BEGIN Records shown
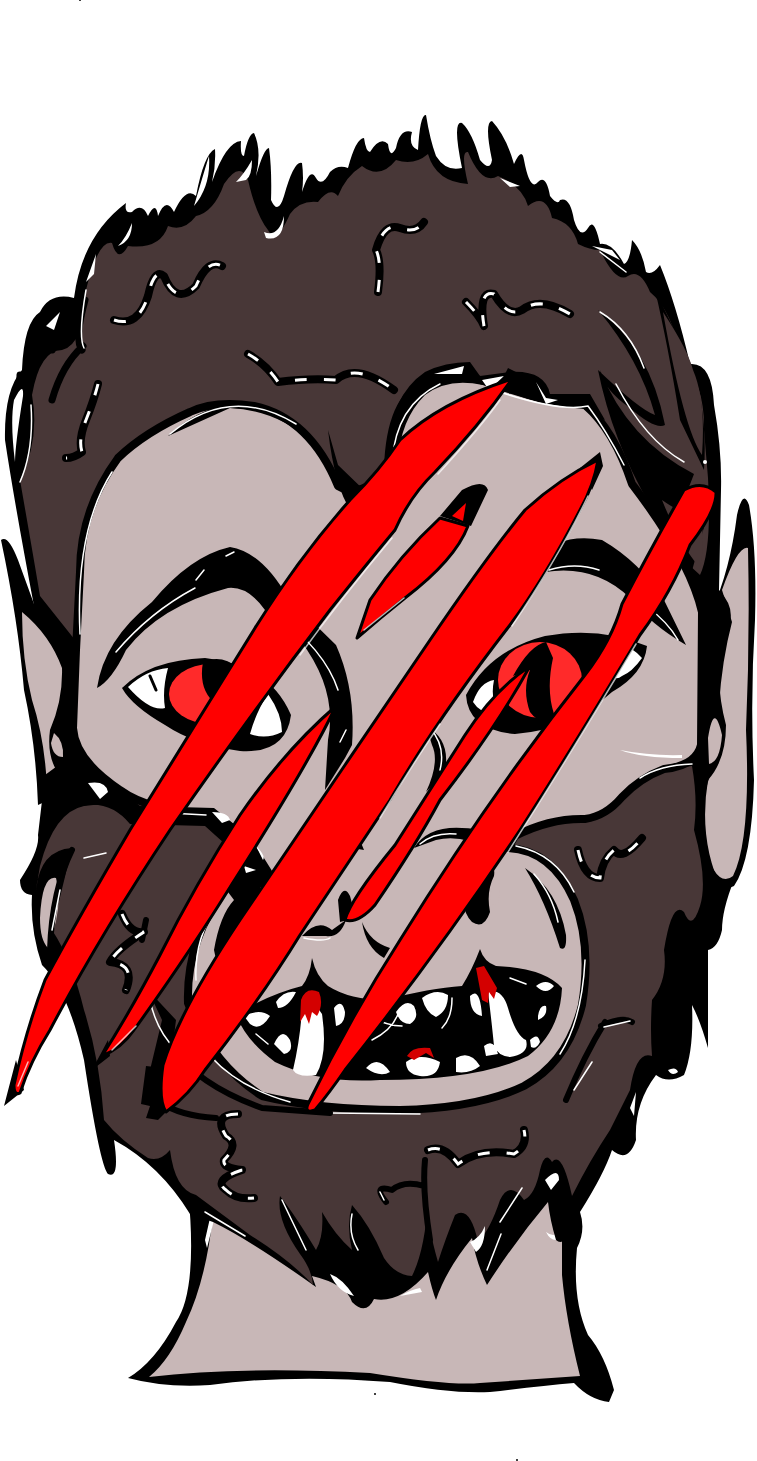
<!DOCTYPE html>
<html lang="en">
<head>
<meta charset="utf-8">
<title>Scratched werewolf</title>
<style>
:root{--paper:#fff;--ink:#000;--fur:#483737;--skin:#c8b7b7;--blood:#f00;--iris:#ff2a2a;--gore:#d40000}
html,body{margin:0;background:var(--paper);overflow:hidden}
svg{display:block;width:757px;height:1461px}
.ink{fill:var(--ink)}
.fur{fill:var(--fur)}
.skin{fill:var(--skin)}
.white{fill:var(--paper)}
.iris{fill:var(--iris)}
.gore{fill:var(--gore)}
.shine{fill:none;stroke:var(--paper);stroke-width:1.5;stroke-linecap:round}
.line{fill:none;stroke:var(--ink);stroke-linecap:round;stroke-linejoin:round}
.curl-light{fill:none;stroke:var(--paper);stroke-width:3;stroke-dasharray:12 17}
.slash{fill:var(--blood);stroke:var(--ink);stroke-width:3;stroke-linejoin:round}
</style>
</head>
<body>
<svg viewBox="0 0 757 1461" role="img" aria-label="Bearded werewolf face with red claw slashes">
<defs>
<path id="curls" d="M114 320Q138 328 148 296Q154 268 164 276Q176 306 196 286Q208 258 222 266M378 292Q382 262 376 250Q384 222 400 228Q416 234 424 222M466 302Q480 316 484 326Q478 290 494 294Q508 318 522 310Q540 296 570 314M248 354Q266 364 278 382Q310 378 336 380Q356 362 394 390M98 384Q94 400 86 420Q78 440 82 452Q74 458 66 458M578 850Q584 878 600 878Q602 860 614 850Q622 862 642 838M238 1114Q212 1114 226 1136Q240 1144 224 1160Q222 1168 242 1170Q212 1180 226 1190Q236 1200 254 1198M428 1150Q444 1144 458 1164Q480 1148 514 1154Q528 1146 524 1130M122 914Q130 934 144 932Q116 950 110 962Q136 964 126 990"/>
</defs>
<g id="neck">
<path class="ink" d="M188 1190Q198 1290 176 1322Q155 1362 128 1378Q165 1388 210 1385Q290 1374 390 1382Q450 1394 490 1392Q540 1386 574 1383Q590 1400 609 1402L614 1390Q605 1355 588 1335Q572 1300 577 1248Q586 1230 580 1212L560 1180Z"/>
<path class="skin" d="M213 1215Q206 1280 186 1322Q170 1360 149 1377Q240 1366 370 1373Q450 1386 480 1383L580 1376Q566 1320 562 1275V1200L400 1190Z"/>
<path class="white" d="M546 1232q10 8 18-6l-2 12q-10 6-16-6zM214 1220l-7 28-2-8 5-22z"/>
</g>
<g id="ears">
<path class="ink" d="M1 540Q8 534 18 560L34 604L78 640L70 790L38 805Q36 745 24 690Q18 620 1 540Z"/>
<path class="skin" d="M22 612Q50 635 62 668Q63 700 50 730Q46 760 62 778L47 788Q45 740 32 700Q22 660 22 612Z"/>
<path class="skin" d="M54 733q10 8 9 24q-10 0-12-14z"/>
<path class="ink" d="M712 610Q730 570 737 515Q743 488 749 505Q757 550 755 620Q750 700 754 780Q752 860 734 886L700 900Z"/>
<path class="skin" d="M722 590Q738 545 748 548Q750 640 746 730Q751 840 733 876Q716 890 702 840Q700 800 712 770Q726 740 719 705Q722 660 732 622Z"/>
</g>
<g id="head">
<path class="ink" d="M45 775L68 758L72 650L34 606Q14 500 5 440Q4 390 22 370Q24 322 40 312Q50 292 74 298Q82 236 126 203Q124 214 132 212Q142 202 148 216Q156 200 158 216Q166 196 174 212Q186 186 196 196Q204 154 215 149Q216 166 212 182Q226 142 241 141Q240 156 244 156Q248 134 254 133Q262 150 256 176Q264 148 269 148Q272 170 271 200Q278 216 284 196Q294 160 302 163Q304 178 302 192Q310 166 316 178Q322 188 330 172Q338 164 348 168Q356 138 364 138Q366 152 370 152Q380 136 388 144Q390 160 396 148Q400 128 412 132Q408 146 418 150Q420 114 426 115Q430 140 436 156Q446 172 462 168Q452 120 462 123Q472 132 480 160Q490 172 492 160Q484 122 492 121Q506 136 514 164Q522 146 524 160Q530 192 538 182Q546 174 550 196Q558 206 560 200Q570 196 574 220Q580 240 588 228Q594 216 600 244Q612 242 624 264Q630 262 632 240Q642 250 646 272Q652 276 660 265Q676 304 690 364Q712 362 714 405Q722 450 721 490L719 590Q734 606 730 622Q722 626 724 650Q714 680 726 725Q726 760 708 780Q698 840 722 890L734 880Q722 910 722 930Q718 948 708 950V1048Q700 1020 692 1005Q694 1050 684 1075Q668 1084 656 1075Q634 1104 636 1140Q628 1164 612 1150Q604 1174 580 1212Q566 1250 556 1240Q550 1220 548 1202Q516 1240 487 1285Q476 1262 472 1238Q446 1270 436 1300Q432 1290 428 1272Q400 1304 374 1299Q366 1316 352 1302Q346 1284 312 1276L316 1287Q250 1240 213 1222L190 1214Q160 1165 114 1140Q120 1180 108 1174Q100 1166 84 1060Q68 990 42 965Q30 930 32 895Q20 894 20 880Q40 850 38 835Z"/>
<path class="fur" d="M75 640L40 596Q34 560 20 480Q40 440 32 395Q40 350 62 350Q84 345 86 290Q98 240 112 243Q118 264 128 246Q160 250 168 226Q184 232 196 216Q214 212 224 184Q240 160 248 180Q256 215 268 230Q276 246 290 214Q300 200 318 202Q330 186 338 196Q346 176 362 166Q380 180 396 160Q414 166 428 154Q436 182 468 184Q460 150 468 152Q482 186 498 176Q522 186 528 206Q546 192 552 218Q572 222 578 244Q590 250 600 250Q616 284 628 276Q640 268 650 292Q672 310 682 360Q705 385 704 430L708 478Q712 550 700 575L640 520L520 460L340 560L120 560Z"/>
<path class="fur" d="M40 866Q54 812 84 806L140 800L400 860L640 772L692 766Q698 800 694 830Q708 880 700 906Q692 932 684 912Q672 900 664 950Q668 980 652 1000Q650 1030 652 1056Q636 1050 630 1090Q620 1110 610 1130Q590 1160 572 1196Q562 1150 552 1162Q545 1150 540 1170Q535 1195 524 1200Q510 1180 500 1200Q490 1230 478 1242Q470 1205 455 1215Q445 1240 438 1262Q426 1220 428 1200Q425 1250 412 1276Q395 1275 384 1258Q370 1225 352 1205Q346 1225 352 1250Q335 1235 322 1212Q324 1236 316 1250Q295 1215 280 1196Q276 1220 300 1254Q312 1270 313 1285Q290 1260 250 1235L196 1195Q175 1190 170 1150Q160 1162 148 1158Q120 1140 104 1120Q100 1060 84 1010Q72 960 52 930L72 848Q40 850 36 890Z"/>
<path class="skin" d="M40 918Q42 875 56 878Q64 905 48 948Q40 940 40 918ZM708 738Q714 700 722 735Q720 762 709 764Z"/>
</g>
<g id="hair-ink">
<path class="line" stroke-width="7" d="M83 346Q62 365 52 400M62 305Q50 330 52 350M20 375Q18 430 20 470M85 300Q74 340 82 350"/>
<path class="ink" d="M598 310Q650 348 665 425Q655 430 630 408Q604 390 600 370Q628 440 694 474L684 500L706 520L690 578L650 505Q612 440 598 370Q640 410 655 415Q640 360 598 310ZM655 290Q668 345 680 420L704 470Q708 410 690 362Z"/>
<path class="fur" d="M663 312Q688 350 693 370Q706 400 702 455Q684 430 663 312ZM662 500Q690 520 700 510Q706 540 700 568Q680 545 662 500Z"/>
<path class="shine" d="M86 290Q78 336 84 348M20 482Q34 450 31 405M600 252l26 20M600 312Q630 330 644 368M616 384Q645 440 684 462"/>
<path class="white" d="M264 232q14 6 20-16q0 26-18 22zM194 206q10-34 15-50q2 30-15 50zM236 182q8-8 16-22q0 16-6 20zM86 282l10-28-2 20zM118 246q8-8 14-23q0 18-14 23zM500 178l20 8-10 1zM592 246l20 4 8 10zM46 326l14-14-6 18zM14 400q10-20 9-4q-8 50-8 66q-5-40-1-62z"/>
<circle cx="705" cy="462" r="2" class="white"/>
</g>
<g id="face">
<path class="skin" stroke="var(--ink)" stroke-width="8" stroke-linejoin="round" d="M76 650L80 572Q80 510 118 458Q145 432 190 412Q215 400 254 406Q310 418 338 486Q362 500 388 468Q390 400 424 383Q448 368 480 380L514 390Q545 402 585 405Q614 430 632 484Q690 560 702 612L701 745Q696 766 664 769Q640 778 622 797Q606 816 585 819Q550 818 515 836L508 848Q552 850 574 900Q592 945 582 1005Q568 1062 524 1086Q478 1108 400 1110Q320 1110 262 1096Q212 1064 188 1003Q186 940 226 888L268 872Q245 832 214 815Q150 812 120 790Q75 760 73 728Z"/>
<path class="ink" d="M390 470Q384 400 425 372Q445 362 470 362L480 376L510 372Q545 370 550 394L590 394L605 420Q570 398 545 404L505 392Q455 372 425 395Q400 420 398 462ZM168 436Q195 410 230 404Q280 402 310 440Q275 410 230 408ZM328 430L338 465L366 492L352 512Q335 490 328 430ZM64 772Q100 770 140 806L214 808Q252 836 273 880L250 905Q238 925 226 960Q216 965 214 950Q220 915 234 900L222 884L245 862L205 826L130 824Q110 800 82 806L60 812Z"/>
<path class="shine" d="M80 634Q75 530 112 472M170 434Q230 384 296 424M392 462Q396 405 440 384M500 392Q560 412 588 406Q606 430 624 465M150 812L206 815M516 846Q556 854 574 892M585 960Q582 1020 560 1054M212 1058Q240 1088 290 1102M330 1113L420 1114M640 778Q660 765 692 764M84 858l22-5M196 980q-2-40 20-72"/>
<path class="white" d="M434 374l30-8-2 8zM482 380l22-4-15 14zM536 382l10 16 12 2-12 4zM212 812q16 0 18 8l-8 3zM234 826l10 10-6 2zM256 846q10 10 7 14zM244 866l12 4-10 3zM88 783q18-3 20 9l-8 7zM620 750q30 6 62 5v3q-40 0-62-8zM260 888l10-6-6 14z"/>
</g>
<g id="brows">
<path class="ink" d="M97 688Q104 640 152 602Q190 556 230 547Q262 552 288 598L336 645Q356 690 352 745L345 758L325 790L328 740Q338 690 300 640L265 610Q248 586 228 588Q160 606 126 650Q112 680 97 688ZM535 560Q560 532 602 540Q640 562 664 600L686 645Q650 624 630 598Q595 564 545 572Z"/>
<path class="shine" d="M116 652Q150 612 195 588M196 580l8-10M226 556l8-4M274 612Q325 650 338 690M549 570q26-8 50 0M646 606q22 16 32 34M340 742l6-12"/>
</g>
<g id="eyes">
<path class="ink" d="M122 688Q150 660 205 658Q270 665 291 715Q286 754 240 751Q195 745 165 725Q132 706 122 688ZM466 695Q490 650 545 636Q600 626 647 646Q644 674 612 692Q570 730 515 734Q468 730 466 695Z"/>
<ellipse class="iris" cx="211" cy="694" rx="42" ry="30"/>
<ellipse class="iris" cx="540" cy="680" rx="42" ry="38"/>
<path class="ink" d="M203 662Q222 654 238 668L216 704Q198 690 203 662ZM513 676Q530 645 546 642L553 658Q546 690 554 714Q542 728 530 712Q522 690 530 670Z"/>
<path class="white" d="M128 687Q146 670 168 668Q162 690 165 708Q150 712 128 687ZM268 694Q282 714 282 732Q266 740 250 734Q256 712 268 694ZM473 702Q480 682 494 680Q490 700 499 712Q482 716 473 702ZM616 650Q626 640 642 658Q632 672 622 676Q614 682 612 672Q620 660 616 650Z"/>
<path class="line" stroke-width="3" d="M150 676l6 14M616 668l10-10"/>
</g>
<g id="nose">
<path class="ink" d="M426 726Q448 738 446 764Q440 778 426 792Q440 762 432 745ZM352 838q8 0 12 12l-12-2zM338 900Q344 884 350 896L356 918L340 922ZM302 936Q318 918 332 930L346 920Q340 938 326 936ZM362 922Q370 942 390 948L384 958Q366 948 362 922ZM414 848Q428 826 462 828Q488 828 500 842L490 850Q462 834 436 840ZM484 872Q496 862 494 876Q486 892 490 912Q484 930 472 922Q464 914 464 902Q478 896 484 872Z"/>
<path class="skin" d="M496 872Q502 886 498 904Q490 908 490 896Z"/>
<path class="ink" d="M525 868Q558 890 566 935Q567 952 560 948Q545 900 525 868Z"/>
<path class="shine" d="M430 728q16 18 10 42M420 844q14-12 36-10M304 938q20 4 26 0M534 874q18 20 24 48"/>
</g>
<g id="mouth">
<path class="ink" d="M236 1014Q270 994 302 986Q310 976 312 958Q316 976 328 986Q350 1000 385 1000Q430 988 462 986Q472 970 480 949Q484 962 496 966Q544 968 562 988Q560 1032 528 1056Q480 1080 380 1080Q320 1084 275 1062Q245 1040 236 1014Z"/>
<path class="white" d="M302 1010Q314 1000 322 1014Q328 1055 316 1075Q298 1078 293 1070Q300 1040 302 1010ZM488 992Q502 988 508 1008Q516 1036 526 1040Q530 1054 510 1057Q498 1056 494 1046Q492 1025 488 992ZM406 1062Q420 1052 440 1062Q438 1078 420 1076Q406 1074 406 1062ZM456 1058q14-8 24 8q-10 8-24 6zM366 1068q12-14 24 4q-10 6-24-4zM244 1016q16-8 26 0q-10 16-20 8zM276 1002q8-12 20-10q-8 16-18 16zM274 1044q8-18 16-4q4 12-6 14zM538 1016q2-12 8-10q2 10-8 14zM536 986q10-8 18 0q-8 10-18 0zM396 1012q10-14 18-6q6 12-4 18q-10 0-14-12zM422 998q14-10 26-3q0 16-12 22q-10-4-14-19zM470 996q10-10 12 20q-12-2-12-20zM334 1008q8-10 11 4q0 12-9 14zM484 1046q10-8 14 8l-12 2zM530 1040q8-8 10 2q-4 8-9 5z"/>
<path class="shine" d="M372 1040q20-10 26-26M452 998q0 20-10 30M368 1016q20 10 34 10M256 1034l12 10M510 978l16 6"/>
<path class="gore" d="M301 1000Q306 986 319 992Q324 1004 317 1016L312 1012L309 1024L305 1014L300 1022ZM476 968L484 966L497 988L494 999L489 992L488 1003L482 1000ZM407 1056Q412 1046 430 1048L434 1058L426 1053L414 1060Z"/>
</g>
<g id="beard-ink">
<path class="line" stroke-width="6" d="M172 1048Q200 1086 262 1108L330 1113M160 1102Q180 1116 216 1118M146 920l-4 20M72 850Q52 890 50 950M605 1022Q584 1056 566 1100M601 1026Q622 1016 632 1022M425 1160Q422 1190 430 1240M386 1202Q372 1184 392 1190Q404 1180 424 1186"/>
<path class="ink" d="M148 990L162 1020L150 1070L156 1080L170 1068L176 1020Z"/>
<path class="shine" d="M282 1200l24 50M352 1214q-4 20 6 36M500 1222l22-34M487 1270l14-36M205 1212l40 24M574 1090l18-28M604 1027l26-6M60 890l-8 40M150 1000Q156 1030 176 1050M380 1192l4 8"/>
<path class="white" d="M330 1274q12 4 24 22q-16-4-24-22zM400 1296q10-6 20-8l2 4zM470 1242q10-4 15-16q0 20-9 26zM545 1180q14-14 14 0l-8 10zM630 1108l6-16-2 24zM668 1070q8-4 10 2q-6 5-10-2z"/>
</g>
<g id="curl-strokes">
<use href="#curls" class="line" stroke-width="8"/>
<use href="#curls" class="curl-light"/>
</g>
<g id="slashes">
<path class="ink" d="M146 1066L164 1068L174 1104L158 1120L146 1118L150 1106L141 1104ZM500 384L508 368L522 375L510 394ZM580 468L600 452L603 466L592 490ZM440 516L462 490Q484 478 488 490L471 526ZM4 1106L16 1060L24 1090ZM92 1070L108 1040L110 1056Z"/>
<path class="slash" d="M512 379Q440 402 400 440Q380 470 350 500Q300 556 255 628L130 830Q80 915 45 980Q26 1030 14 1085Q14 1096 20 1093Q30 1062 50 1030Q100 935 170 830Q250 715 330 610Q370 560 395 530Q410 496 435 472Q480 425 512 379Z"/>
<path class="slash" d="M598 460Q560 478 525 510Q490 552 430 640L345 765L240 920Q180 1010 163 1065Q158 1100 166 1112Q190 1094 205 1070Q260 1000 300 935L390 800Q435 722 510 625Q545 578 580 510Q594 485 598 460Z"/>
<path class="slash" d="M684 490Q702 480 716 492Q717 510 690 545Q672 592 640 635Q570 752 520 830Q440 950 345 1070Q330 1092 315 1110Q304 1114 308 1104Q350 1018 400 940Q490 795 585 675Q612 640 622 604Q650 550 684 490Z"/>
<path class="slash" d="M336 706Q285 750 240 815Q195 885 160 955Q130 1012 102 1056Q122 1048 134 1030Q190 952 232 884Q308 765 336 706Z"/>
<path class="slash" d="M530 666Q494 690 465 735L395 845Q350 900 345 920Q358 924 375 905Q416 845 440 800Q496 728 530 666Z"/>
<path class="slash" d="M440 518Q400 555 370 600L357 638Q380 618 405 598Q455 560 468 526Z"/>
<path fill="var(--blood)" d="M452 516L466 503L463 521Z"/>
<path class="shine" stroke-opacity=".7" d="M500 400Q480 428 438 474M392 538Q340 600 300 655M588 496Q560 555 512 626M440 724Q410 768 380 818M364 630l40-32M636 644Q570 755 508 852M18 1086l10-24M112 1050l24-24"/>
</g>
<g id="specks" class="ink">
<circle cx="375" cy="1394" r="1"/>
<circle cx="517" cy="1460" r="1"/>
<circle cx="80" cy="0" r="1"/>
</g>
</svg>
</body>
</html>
END Records shown
● **Problem**
Which lines in the records contain the word "werewolf"? Copy each one.

● **Response box**
<title>Scratched werewolf</title>
<svg viewBox="0 0 757 1461" role="img" aria-label="Bearded werewolf face with red claw slashes">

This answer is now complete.